DESCRIPTION OF THE TASK
In the data below, find each line containing the string "clamp" and return it.
INPUT DATA section start
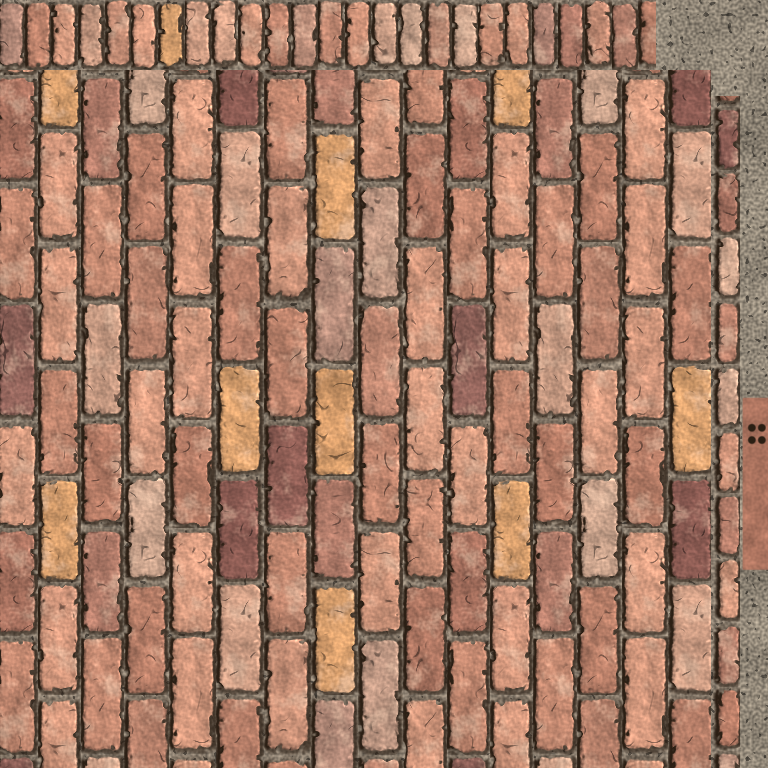
This texture is drawn by a Shadertoy shader. Its source:

```glsl
const float TAU = 6.2832;

const vec3 RED      = vec3(0.67, 0.45, 0.37);
const vec3 SALMON   = vec3(0.85, 0.62, 0.51);
const vec3 PALE     = vec3(0.80, 0.67, 0.58);
const vec3 OCHRE    = vec3(0.86, 0.64, 0.42);
const vec3 PLUM     = vec3(0.50, 0.32, 0.30);
const vec3 MORTAR   = vec3(0.56, 0.51, 0.45);
const vec3 CONCRETE = vec3(0.57, 0.53, 0.47);
const vec3 SHADOW   = vec3(0.17, 0.12, 0.08);

// Lengths are fractions of the canvas, y runs downwards
const vec2 PITCH       = vec2(0.0589, 0.1475);
const vec2 HALF_BRICK  = vec2(0.0250, 0.0690);
const vec2 TILE        = vec2(10.0, 4.0);     // bricks before the wall repeats
const float FIRST_JOINT = 0.0514;
const vec2 COURSE_START = vec2(0.245, 0.173); // even and odd columns
const vec2 WALL_CORNER  = vec2(0.9258, 0.0911);
const vec2 CAP_SIZE     = vec2(0.854, 0.0890);
const float CAP_PITCH   = 0.03475;
const vec2 HALF_CAP     = vec2(0.0146, 0.0414);
const vec2 EDGE_START   = vec2(0.9486, 0.138);
const float EDGE_PITCH  = 0.084;
const float EDGE_RIGHT  = 0.964;
const float EDGE_TOP    = 0.125;
const vec2 HALF_EDGE    = vec2(0.0132, 0.0380);
const float ROUNDING    = 0.0080;
const float ROUGHNESS   = 0.0030;
const float CHIP_DEPTH  = 0.0050;
const float RELIEF      = 0.30;
const float SHADOW_REACH = 0.0085;

vec2 hash2(vec2 p) {
    vec3 q = fract(vec3(p.xyx) * vec3(0.1031, 0.1030, 0.0973));
    q += dot(q, q.yzx + 33.33);
    return fract((q.xx + q.yz) * q.zy);
}

float corner(vec2 cell, vec2 offset) {
    float a = TAU * hash2(cell).x;
    return dot(vec2(cos(a), sin(a)), offset);
}

float gradientNoise(vec2 p) {
    vec2 i = floor(p), f = fract(p), e = vec2(1.0, 0.0);
    vec2 u = f * f * f * (f * (f * 6.0 - 15.0) + 10.0);
    return 1.4 * mix(mix(corner(i, f), corner(i + e.xy, f - e.xy), u.x),
                     mix(corner(i + e.yx, f - e.yx), corner(i + e.xx, f - e.xx), u.x), u.y);
}

float fbm(vec2 p) {
    float sum = 0.0, amp = 0.6;
    for (int i = 0; i < 4; i++) {
        sum += amp * gradientNoise(p);
        p = p * 2.03 + 17.3;
        amp *= 0.5;
    }
    return sum;
}

float boxDistance(vec2 p, vec2 halfSize, float r) {
    vec2 q = abs(p) - halfSize + r;
    return length(max(q, 0.0)) + min(max(q.x, q.y), 0.0) - r;
}

vec3 concrete(vec2 p, vec3 tint) {
    float pits = smoothstep(0.45, 0.60, gradientNoise(p * 130.0));
    float grain = 0.22 * fbm(p * 14.0) + 0.34 * gradientNoise(p * 240.0);
    return tint * (1.0 + grain) * (1.0 - 0.45 * pits);
}

vec3 brickTone(vec2 id) {
    vec2 a = hash2(id + 3.7), b = hash2(id + 41.3);
    vec3 tone = mix(RED, SALMON, a.x);
    tone = mix(tone, PALE, 0.8 * smoothstep(0.55, 0.95, a.y));
    tone = mix(tone, PLUM, 0.45 * smoothstep(0.25, 0.0, b.y));
    tone = mix(tone, OCHRE, 0.8 * step(0.95, b.x));
    return mix(tone, PLUM, 0.8 * step(b.x, 0.025));
}

// One brick with its surrounding half joint
vec3 brick(vec2 q, vec2 halfSize, vec2 id, vec2 p, float px) {
    vec2 jitter = hash2(id + 11.0) - 0.5;
    q -= jitter * vec2(0.0018, 0.0050);
    halfSize -= 0.0016 * hash2(id + 23.0);
    vec2 s = q + 7.0 * hash2(id + 67.0);
    float d = boxDistance(q, halfSize, ROUNDING) + ROUGHNESS * fbm(s * 60.0);
    d += CHIP_DEPTH * smoothstep(0.25, 0.65, gradientNoise(s * 70.0 + 3.0));

    // Joint: deepest shade beside the left face
    vec2 side = abs(q) - halfSize;
    float upright = smoothstep(-0.003, 0.003, side.x - side.y);
    float depth = mix(q.y < 0.0 ? 0.25 : 0.60, q.x < 0.0 ? 1.0 : 0.75, upright);
    float shade = depth * (1.0 - smoothstep(0.0022, SHADOW_REACH, d));
    vec3 joint = mix(concrete(p, MORTAR), SHADOW, shade);

    // Face: mottling, lime bloom and grain
    float mottle = fbm(s * vec2(30.0, 20.0));
    float grain = gradientNoise(s * 230.0);
    vec3 face = brickTone(id) * (1.0 + 0.26 * mottle + 0.11 * grain);
    float bloom = smoothstep(0.0, 0.55, fbm(s * 22.0 + 5.0) + 0.12 * grain);
    face = mix(face, PALE * 1.08, 0.6 * bloom);

    // Relief lit from the upper right, with sparse hairline cracks
    vec2 toLight = vec2(0.0022, -0.0022);
    float slope = fbm(s * 55.0) - fbm((s + toLight) * 55.0);
    face *= 1.0 + RELIEF * clamp(slope, -0.8, 0.8);
    float crack = 1.0 - smoothstep(0.02, 0.07, abs(gradientNoise(s * 38.0 + 21.0) + 0.12 * mottle));
    face *= 1.0 - 0.40 * crack * smoothstep(0.22, 0.50, gradientNoise(s * 45.0 + 9.0));

    // Worn rim: thin bright lip, dark on the left
    float rim = smoothstep(-0.0050, -0.0005, d);
    float light = clamp(q.x / halfSize.x - 0.5 * q.y / halfSize.y, -1.0, 1.0);
    face *= 1.0 + rim * (0.20 * light - 0.06 + 0.25 * grain);
    return mix(face, joint, smoothstep(-px, px, d));
}

vec3 wall(vec2 p, float px) {
    vec2 period = PITCH * TILE;
    float x = p.x + 0.0026 + 0.0052 * sin(TAU * (p.x - FIRST_JOINT) / period.x);
    float y = p.y - 0.0075 * sin(TAU * (p.y - 0.39) / period.y);
    float column = (x - FIRST_JOINT) / PITCH.x + 1.0;
    float odd = mod(floor(column), 2.0);
    vec2 cell = vec2(column, (y - mix(COURSE_START.x, COURSE_START.y, odd)) / PITCH.y);
    return brick((fract(cell) - 0.5) * PITCH, HALF_BRICK, mod(floor(cell), TILE), p, px);
}

vec3 capRow(vec2 p, float px) {
    float c = (p.x - 0.0319) / CAP_PITCH;
    vec2 q = vec2((fract(c) - 0.5) * CAP_PITCH, p.y - 0.5 * CAP_SIZE.y);
    return brick(q, HALF_CAP, vec2(floor(c) + 80.0, 31.0), p, px);
}

vec3 edgeColumn(vec2 p, float px) {
    float c = (p.y - EDGE_START.y) / EDGE_PITCH;
    vec2 q = vec2(p.x - EDGE_START.x, (fract(c) - 0.5) * EDGE_PITCH);
    return brick(q, HALF_EDGE, vec2(57.0, floor(c) + 20.0), p, px);
}

// Loose brick with four round holes
vec3 looseBrick(vec3 ground, vec2 p, float px) {
    float d = boxDistance(p - vec2(0.992, 0.630), vec2(0.025, 0.112), 0.002);
    vec3 face = RED * (1.0 + 0.25 * fbm(p * 35.0) + 0.10 * gradientNoise(p * 230.0));
    for (int i = 0; i < 4; i++) {
        vec2 hole = vec2(0.979, 0.557) + vec2(0.013, 0.016) * vec2(i % 2, i / 2);
        face = mix(SHADOW, face, smoothstep(-px, px, length(p - hole) - 0.0050));
    }
    return mix(face, ground, smoothstep(-px, px, d));
}

void mainImage(out vec4 fragColor, in vec2 fragCoord) {
    vec2 p = fragCoord / iResolution.xy;
    p.y = 1.0 - p.y;
    float px = 1.0 / min(iResolution.x, iResolution.y);

    vec3 color;
    if (p.x < CAP_SIZE.x && p.y < WALL_CORNER.y) color = capRow(p, px);
    else if (p.x < WALL_CORNER.x && p.y > WALL_CORNER.y) color = wall(p, px);
    else if (p.x > WALL_CORNER.x && p.x < EDGE_RIGHT && p.y > EDGE_TOP) color = edgeColumn(p, px);
    else color = looseBrick(concrete(p, CONCRETE), p, px);
    fragColor = vec4(clamp(color, 0.0, 1.0), 1.0);
}
```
INPUT DATA section end
WRITTEN RESPONSE
    face *= 1.0 + RELIEF * clamp(slope, -0.8, 0.8);
    float light = clamp(q.x / halfSize.x - 0.5 * q.y / halfSize.y, -1.0, 1.0);
    fragColor = vec4(clamp(color, 0.0, 1.0), 1.0);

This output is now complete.